Getting the dirt on your neighbors has never been easier. As more public records are made available online, the country’s court systems are now reevaluating what they think should be kept hidden from nosy Internet users while maintaining the public’s right to know.
Certain criminal and civil courts in Florida and Ohio are publishing all their public records online. For example, anyone can use Ohio’s Hamilton County court website free of charge to see which Cincinnati residents have received eviction notices. Other courts charge for access to records, but whether there’s a fee is only a small part of the issue.

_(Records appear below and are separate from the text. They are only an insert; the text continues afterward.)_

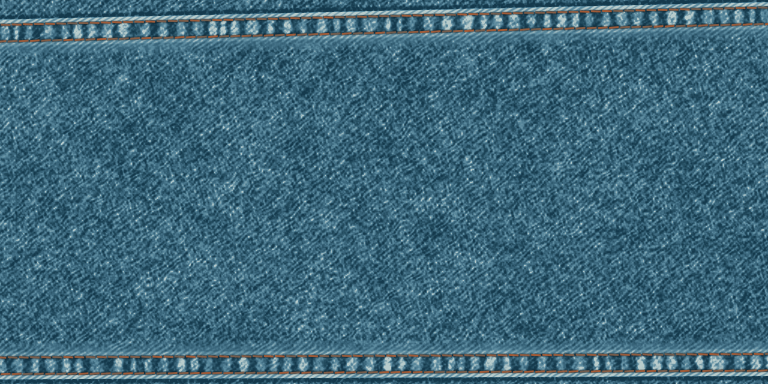
Give the GLSL for this texture, as a WebGL 1 fragment shader.

```glsl
precision highp float;
// Washed blue denim between two sewn hems. Broken diagonal twill, fine flecks
// and soft fading set one tone, which a dark-to-pale ramp colours. Each hem
// adds a worn fold, rounded puckers, rust stitches and a finely ribbed border.

uniform vec2 u_resolution;

const float STITCH_OFFSET = 0.0215;
const float PUCKER_PERIOD = 0.0415;

float hash(vec2 cell) {
  vec3 q = fract(vec3(cell.xyx) * 0.1031);
  q += dot(q, q.yzx + 33.33);
  return fract((q.x + q.y) * q.z);
}

float noise(vec2 p) {
  vec2 i = floor(p);
  vec2 f = fract(p);
  f = f * f * (3.0 - 2.0 * f);
  float low = mix(hash(i), hash(i + vec2(1.0, 0.0)), f.x);
  float high = mix(hash(i + vec2(0.0, 1.0)), hash(i + vec2(1.0, 1.0)), f.x);
  return mix(low, high, f.y);
}

float fbm(vec2 p) {
  float sum = 0.0;
  float gain = 0.5;
  for (int i = 0; i < 3; i++) {
    sum += gain * noise(p);
    p = p * 2.03 + 17.3;
    gain *= 0.5;
  }
  return sum / 0.875;
}

// Soft line of a given half width around a centre
float band(float v, float centre, float halfWidth, float blur) {
  return 1.0 - smoothstep(halfWidth - blur, halfWidth + blur, abs(v - centre));
}

vec3 denimRamp(float tone) {
  vec3 c = mix(vec3(0.08, 0.225, 0.30), vec3(0.135, 0.295, 0.37), smoothstep(0.0, 0.28, tone));
  c = mix(c, vec3(0.23, 0.405, 0.49), smoothstep(0.22, 0.50, tone));
  c = mix(c, vec3(0.35, 0.535, 0.615), smoothstep(0.46, 0.74, tone));
  return mix(c, vec3(0.72, 0.80, 0.80), smoothstep(0.70, 1.12, tone));
}

// Diagonal ribs with a given rise and vertical period, from 0 to 1
float ribs(vec2 p, float rise, float period, float warp) {
  float bend = warp * noise(p * 45.0);
  return 0.5 + 0.5 * sin(6.2832 * ((p.y - rise * p.x) / period + bend));
}

float denimTone(vec2 p) {
  vec2 along = vec2(p.x + 0.82 * p.y, p.y - 0.82 * p.x);
  float twill = ribs(p, 0.82, 0.0150, 0.9);
  float presence = 0.10 + 0.28 * noise(along * vec2(28.0, 60.0) + 31.0);
  float flecks = noise(vec2(p.x * 185.0 + p.y * 50.0, p.y * 120.0));
  float grain = noise(p * 256.0 + 41.0);
  float slubs = noise(along * vec2(48.0, 120.0) + 9.0);
  float mottle = noise(p * 48.0 + 7.0);
  float clouds = fbm(p * 13.0 + 3.0);
  float tone = 0.445 + presence * (twill - 0.5);
  tone += 0.52 * (flecks - 0.5) + 0.36 * (grain - 0.5);
  tone += 0.24 * (slubs - 0.5) + 0.13 * (mottle - 0.5) + 0.20 * (clouds - 0.5);
  tone += 0.10 * smoothstep(0.65, 1.0, flecks) * twill;
  return tone + 0.08 * (noise(p * 2.6 + 21.0) - 0.5);
}

// s runs across the hem: negative at the fold, positive toward the cloth
float hemTone(float tone, float s, vec2 p, float seed, float px) {
  float hatch = ribs(p, 0.65, 0.0125, 0.35);
  float wear = noise(vec2(p.x * 14.0, seed));

  // Faded border: a pale rim, then ribs that melt into the cloth
  float border = smoothstep(0.022, 0.027, s) * (1.0 - smoothstep(0.030, 0.070, s));
  tone = mix(tone, 0.46 + 0.34 * hatch + 0.14 * (wear - 0.5), 0.75 * border);
  tone += 0.19 * band(s, 0.0290, 0.0055, 0.003);

  // Uneven rounded puckers between the two stitch rows
  float column = p.x / PUCKER_PERIOD + 0.8 * noise(vec2(p.x * 13.0, seed + 5.0));
  float cell = floor(column);
  float bump = abs(fract(column) - 0.5) * 2.0;
  bump += 0.35 * (noise(p * vec2(75.0, 90.0) + seed) - 0.5);
  bump += 0.18 * s * s / (0.018 * 0.018);
  float size = mix(0.44, 0.70, hash(vec2(cell, seed)));
  float block = 1.0 - smoothstep(size - 0.30, size + 0.30, bump);
  float strength = mix(0.50, 0.82, hash(vec2(cell, seed + 2.0)));
  float blockTone = 0.20 + block * strength + 0.75 * (tone - 0.445);
  tone = mix(tone, blockTone, band(s, 0.0, 0.0195, 0.002));

  // Worn pale fold and the shadow it casts
  tone -= 0.45 * band(s, -0.0410, 0.005, 0.004);
  float fold = band(s, -0.0300, 0.0056, 0.5 * px + 0.0008);
  float foldTone = 0.80 + 0.30 * hatch + 0.22 * (wear - 0.5);
  return mix(tone, foldTone, fold);
}

vec3 addStitches(vec3 cloth, float s, float x, float seed, float px) {
  float row = step(0.0, s);
  float count = x / 0.029 + 0.37 * row + seed;
  float dash = band(fract(count), 0.5, 0.43, 0.07);
  float offset = abs(s) - STITCH_OFFSET + 0.0016 * (fract(count) - 0.5);
  float groove = band(offset, 0.0, 0.0042, 0.003);
  float thread = band(offset, 0.0, 0.0025, 0.6 * px) * dash;
  float age = hash(vec2(floor(count), seed + row * 7.0));
  vec3 rust = mix(vec3(0.45, 0.37, 0.31), vec3(0.68, 0.36, 0.20), age);
  return mix(cloth * (1.0 - 0.36 * groove), rust, 0.93 * thread);
}

void main() {
  vec2 p = gl_FragCoord.xy / u_resolution.y;
  float px = 1.0 / u_resolution.y;
  float topSide = 0.9135 + 0.0228 * p.x - p.y;
  float bottomSide = p.y - 0.0475 - 0.0045 * p.x;

  float tone = denimTone(p);
  tone = hemTone(tone, topSide, p, 3.0, px);
  tone = hemTone(tone, bottomSide, p, 11.0, px);
  vec3 color = denimRamp(tone);
  color = addStitches(color, topSide, p.x, 3.0, px);
  color = addStitches(color, bottomSide, p.x, 11.0, px);
  gl_FragColor = vec4(color, 1.0);
}
```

These records have always been public, but the National Center for State Courts (NCSC) and the Justice Management Institute (JMI), based in Williamsburg, Va., and Denver, respectively, are questioning whether posting them online makes them “too public” and encourages identity theft. After all, a quick website search hardly compares with digging through a local courthouse’s filing cabinets.

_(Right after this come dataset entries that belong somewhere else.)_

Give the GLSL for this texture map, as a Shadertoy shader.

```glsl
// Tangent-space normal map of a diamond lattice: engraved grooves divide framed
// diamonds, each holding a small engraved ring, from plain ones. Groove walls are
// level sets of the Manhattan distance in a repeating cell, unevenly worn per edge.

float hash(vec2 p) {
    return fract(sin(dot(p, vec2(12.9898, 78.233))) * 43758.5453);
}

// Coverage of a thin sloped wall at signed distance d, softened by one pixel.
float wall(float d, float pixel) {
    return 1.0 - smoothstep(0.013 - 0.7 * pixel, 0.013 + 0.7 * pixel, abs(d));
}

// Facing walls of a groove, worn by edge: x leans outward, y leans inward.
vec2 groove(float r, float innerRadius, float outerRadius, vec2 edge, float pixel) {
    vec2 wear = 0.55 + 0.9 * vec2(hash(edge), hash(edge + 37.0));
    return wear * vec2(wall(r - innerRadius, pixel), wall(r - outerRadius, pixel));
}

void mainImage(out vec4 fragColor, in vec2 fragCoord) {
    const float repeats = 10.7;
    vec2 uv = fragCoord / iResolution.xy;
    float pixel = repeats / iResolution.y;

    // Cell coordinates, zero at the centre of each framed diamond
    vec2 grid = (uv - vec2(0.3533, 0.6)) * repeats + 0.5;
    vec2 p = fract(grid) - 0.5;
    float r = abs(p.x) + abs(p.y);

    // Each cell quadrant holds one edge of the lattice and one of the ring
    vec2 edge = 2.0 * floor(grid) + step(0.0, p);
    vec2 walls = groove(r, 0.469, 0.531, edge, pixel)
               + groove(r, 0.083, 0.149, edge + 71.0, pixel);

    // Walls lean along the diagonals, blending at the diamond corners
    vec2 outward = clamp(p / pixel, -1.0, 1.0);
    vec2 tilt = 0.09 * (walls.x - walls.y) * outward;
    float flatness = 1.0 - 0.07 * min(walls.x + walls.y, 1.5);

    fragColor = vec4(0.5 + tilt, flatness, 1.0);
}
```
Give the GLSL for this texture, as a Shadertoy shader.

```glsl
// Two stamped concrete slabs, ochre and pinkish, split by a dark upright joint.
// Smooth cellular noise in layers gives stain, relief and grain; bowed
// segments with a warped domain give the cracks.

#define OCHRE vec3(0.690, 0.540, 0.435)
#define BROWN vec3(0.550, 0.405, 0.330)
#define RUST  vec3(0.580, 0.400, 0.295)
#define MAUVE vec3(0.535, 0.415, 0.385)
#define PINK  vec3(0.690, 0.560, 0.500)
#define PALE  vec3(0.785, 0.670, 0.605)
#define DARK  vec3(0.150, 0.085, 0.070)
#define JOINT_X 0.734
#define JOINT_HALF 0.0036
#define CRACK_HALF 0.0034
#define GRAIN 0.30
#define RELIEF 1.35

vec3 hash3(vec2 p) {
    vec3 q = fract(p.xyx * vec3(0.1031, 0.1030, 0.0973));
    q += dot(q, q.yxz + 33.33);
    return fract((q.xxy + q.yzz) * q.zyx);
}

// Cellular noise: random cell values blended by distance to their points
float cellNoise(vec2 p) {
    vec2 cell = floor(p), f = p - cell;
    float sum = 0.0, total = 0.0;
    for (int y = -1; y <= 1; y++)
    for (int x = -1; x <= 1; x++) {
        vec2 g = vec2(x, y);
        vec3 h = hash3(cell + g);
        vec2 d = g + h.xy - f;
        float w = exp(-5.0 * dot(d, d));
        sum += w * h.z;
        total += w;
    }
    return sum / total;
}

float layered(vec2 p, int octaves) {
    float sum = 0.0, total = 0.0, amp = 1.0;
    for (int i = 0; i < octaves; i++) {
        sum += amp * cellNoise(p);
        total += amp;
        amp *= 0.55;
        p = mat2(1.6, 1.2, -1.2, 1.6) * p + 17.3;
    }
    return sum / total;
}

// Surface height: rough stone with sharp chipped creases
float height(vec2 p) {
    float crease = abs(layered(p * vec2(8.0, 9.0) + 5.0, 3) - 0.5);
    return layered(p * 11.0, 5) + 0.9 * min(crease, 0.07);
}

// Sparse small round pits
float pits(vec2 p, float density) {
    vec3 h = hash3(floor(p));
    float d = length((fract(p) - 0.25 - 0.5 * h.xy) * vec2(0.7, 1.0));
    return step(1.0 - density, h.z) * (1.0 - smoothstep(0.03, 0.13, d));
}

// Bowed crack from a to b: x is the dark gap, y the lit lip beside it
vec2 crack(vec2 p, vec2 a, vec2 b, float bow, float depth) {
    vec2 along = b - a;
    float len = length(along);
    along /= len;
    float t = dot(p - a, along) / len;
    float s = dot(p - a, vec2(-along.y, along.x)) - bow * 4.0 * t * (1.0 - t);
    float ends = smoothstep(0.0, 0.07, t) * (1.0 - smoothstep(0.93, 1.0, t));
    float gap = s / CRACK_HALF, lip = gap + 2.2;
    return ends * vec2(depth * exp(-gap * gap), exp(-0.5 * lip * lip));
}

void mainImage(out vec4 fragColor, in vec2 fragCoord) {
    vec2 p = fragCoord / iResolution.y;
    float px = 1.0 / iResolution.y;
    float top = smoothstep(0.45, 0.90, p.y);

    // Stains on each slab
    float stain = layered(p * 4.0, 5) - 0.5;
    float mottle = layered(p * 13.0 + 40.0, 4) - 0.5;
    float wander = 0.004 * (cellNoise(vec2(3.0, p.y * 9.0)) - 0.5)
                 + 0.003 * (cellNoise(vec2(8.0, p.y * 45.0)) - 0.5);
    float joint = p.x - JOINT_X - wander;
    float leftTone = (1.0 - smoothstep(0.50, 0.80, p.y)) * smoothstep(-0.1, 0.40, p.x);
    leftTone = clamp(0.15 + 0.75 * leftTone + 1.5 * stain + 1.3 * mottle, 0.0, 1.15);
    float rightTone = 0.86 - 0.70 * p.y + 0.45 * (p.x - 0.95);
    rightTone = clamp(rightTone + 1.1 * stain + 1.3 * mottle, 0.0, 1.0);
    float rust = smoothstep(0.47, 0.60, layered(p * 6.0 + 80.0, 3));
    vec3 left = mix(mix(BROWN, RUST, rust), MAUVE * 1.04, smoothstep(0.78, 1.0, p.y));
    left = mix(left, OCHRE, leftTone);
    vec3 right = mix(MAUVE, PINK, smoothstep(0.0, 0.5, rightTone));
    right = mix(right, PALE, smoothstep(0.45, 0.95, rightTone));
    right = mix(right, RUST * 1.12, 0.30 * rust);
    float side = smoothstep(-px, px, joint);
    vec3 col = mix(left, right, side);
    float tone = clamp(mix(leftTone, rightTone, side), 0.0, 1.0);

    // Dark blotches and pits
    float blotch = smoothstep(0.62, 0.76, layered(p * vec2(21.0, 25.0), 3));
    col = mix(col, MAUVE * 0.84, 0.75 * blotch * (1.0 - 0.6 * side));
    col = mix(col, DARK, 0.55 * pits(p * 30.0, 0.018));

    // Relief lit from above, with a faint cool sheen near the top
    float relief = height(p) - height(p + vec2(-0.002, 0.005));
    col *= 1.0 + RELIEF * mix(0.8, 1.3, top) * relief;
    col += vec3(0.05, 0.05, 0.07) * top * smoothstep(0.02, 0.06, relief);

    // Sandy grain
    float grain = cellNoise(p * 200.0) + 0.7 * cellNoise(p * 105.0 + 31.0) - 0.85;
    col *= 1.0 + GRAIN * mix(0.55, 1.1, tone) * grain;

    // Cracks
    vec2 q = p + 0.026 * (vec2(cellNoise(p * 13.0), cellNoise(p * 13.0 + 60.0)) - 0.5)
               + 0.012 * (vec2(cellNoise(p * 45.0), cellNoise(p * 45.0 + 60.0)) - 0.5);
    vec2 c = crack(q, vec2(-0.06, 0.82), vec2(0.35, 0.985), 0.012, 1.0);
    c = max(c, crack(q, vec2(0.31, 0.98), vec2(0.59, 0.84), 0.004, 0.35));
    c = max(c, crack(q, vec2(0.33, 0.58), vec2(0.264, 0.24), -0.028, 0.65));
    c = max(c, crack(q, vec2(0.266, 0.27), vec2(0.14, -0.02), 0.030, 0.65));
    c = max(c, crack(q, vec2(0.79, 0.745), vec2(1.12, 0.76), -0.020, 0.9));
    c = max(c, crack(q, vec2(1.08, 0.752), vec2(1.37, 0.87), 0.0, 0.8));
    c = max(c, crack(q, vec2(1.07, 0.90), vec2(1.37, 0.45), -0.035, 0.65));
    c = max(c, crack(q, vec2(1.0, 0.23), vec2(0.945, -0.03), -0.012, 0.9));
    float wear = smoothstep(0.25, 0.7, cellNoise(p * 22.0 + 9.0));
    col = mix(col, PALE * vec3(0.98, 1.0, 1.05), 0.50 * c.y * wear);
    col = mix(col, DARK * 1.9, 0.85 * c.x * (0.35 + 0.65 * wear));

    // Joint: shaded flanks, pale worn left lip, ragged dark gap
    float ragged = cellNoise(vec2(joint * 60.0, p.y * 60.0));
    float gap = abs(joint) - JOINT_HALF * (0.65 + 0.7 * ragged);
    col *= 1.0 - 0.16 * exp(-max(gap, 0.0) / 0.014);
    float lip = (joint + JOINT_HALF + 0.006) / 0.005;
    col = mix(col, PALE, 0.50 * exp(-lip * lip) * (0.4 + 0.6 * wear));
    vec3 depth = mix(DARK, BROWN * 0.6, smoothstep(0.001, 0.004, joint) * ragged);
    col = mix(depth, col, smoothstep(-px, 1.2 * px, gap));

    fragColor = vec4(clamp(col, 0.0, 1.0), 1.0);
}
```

The NCSC and JMI have published guidelines for courts to help them rethink what they post. Those guidelines suggest keeping sensitive information offline, like Social Security numbers and family law proceedings. States will have to balance the principles of the Freedom of Information Act, which mandates that these records remain public, with whether the nitty-gritty of court cases needs to be online.